Would you return, word for word, the lines of the data below from the line with "--paper:#ffffff;" through the line with "--skin-mid:#fbb0ae;", and no others?

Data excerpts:
════════════════

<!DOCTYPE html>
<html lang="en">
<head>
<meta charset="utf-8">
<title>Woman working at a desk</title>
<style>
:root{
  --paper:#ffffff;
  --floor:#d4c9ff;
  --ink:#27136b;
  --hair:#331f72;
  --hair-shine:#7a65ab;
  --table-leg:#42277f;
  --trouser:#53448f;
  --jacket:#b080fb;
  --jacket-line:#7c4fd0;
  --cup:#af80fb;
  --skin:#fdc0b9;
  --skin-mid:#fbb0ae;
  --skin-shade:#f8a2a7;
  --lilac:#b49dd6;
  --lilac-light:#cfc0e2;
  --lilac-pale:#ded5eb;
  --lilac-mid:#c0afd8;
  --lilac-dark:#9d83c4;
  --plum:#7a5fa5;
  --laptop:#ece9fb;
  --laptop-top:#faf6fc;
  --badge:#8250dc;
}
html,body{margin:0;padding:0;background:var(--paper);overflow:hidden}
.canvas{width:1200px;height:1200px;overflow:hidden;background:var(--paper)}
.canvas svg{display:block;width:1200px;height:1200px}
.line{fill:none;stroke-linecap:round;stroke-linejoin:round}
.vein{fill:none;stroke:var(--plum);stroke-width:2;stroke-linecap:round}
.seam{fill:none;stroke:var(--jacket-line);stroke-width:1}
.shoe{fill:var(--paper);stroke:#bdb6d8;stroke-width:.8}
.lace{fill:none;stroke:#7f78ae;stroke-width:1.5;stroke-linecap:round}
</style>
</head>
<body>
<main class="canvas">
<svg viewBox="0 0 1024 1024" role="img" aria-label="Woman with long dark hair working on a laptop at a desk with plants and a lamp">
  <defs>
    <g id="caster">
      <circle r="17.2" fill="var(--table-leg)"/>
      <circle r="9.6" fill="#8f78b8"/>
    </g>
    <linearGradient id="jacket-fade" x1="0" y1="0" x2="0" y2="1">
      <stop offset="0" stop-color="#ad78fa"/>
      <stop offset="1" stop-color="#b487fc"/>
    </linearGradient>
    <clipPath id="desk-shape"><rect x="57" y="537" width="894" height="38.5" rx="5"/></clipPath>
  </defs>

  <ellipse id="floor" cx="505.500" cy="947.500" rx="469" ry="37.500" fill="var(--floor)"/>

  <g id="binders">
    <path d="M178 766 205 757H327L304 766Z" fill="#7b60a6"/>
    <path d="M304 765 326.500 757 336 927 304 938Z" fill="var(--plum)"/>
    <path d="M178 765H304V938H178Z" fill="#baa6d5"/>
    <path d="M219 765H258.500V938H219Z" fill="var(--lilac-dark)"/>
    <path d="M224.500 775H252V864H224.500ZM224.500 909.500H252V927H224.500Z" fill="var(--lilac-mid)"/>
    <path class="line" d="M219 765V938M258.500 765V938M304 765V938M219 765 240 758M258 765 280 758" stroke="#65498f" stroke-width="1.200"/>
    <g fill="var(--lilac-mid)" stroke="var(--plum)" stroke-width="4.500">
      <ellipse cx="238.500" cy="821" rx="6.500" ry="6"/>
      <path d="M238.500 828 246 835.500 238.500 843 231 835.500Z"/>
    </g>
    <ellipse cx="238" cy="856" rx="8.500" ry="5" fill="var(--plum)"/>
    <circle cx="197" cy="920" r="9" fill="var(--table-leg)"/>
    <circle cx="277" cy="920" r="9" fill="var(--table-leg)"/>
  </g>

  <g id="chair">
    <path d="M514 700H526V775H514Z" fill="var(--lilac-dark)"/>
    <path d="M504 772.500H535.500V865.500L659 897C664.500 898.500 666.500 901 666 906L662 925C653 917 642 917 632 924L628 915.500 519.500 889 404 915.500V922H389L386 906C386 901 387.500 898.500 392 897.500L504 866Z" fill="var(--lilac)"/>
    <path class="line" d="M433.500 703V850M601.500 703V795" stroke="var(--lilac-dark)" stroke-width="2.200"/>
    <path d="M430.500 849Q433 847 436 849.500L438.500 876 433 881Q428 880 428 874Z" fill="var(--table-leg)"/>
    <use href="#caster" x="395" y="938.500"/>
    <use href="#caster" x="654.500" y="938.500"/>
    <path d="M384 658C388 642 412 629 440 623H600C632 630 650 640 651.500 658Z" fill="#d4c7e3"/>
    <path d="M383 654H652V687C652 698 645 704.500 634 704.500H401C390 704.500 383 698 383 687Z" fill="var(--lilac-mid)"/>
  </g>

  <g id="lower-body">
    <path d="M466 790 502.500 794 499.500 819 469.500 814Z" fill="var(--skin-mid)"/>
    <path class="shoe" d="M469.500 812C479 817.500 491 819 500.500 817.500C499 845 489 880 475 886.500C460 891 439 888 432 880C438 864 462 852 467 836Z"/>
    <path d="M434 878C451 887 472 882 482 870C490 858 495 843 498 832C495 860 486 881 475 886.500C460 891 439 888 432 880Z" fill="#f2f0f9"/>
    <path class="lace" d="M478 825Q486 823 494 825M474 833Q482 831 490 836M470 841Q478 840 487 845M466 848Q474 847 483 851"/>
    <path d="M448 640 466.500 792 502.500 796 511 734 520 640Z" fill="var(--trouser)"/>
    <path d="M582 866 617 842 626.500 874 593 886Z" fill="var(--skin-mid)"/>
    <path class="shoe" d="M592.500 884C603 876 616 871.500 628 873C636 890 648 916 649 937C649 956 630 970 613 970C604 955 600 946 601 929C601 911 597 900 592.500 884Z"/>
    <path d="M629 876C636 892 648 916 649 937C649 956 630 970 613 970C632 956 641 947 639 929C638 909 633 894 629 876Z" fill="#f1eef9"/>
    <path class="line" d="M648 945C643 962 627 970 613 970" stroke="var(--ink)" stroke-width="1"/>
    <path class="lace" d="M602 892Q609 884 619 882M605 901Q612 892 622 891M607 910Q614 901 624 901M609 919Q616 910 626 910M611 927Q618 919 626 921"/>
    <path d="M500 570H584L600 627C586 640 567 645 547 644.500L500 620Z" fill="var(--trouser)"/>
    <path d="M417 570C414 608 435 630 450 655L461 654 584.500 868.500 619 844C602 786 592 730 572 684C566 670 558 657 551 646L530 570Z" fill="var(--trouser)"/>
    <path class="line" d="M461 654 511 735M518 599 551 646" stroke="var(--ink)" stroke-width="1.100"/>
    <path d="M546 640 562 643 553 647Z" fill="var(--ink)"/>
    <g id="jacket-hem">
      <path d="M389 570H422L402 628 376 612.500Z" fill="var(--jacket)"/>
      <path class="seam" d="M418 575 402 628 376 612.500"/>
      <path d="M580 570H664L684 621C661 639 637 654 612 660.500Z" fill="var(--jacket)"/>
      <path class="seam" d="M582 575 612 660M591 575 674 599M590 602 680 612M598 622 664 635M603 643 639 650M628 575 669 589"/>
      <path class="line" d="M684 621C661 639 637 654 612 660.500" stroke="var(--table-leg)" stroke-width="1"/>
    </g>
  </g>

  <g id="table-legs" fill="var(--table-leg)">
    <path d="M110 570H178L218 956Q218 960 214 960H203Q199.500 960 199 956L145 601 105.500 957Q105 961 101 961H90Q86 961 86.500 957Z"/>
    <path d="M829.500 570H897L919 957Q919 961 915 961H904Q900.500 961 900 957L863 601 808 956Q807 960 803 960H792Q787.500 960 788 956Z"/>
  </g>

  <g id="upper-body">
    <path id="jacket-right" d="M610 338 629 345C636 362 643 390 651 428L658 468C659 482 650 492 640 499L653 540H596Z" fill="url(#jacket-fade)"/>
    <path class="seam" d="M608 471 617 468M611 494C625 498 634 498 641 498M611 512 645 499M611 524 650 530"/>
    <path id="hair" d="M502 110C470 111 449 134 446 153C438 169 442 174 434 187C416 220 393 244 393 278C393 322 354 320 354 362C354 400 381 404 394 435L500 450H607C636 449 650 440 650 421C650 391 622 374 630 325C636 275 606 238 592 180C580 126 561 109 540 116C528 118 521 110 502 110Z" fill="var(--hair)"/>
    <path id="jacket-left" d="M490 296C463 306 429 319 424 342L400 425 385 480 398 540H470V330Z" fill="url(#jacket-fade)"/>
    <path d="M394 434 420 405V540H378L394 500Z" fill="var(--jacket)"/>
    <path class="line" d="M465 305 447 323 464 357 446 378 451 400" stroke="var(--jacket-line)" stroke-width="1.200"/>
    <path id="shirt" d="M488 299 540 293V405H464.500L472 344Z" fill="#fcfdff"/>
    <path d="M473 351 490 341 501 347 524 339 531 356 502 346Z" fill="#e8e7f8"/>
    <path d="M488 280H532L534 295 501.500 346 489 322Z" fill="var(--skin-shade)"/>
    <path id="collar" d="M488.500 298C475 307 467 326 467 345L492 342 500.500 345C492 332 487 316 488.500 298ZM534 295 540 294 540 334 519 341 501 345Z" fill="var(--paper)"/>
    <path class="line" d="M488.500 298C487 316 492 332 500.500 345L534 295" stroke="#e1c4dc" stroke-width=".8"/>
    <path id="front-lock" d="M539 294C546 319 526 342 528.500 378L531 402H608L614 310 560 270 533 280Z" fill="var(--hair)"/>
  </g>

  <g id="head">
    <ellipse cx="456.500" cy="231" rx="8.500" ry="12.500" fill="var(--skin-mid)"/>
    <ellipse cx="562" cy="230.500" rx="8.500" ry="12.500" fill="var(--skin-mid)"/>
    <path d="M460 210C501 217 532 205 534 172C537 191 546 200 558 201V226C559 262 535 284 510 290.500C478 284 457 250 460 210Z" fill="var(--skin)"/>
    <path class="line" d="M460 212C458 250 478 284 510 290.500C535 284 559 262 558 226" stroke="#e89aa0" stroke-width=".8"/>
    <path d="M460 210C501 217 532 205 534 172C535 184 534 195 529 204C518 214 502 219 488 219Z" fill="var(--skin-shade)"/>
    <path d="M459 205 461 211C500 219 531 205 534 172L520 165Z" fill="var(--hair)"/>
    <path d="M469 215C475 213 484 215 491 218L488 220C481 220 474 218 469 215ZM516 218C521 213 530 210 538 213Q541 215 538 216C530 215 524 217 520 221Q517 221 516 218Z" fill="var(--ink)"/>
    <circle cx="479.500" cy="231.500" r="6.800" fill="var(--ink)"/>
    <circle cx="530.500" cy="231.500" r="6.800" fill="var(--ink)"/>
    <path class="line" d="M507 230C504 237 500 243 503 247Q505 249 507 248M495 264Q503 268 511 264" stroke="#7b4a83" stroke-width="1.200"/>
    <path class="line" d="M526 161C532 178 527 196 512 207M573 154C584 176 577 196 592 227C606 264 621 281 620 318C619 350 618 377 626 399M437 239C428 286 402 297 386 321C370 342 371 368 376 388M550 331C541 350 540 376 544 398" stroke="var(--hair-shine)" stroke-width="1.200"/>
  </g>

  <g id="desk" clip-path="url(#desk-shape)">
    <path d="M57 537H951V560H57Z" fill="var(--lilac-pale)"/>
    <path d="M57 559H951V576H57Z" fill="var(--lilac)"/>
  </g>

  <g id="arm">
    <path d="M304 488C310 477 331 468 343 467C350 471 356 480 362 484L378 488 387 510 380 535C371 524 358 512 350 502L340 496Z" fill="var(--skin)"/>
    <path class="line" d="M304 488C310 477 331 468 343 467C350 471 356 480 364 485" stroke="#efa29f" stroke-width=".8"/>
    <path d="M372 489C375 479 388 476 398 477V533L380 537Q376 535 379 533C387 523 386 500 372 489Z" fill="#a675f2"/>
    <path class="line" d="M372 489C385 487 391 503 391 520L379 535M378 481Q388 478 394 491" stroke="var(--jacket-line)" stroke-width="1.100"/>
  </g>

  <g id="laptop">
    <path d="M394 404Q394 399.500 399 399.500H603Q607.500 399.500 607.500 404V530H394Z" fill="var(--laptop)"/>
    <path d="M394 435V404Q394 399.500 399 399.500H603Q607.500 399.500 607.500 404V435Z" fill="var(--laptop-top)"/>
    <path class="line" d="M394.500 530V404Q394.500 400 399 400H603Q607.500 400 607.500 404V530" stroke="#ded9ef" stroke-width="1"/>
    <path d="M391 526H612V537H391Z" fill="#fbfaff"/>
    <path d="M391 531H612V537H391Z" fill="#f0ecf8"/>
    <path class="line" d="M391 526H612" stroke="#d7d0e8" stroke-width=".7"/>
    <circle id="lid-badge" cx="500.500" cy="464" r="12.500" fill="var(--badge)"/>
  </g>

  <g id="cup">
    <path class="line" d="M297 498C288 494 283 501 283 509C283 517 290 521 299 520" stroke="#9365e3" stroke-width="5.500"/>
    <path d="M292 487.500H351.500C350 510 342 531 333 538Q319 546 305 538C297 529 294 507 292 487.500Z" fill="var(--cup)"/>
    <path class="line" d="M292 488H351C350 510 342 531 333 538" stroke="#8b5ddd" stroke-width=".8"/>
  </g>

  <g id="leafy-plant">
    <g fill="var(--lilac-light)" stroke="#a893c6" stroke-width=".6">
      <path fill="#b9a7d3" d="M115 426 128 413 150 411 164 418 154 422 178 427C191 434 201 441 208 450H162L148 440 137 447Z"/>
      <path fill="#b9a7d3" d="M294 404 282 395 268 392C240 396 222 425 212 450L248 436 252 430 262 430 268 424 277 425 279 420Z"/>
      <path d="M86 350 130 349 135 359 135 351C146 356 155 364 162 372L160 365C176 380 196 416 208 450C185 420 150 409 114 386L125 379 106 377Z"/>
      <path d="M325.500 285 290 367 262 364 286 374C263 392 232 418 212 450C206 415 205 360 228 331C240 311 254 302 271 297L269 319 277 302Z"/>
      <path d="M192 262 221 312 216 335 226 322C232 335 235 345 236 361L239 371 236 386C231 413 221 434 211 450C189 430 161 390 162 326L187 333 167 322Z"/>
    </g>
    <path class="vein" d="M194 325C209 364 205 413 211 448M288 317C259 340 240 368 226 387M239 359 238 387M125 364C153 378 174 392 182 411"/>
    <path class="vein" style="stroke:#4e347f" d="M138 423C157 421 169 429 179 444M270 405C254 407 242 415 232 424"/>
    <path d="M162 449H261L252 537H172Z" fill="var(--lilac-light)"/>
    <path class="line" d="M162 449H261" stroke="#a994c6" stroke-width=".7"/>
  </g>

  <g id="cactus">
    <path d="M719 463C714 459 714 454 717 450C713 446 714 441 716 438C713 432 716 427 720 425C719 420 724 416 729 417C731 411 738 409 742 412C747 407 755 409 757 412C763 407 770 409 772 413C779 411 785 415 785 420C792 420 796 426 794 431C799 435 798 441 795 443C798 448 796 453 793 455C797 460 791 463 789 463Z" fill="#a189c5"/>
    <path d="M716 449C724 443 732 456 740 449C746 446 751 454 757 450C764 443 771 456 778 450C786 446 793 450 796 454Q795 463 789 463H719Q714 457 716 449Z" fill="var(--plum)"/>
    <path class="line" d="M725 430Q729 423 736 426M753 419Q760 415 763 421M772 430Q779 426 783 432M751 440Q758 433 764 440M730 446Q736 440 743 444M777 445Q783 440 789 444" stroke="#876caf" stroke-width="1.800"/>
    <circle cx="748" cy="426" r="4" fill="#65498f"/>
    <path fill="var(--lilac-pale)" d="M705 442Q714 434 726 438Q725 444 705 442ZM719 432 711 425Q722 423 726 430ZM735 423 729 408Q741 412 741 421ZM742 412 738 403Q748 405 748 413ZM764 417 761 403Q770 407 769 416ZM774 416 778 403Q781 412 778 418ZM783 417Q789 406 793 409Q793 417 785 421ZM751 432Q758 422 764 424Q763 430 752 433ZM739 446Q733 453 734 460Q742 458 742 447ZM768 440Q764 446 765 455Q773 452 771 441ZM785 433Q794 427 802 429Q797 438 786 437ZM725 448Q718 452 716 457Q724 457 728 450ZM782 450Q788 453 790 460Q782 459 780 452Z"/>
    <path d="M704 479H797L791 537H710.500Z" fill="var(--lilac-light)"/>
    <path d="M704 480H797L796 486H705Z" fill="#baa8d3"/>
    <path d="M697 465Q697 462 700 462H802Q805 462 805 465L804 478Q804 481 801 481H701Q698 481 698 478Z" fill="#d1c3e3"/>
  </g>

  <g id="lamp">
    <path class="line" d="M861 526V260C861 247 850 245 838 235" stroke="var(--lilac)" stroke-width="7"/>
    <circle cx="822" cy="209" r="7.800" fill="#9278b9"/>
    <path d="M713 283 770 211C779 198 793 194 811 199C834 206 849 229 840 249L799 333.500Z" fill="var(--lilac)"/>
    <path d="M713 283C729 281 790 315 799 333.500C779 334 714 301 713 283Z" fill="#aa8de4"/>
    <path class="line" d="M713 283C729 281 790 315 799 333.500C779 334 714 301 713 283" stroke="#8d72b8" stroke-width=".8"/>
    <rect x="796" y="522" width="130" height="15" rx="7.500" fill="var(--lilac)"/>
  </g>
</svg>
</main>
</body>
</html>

════════════════

▶ **Your response**
  --paper:#ffffff;
  --floor:#d4c9ff;
  --ink:#27136b;
  --hair:#331f72;
  --hair-shine:#7a65ab;
  --table-leg:#42277f;
  --trouser:#53448f;
  --jacket:#b080fb;
  --jacket-line:#7c4fd0;
  --cup:#af80fb;
  --skin:#fdc0b9;
  --skin-mid:#fbb0ae;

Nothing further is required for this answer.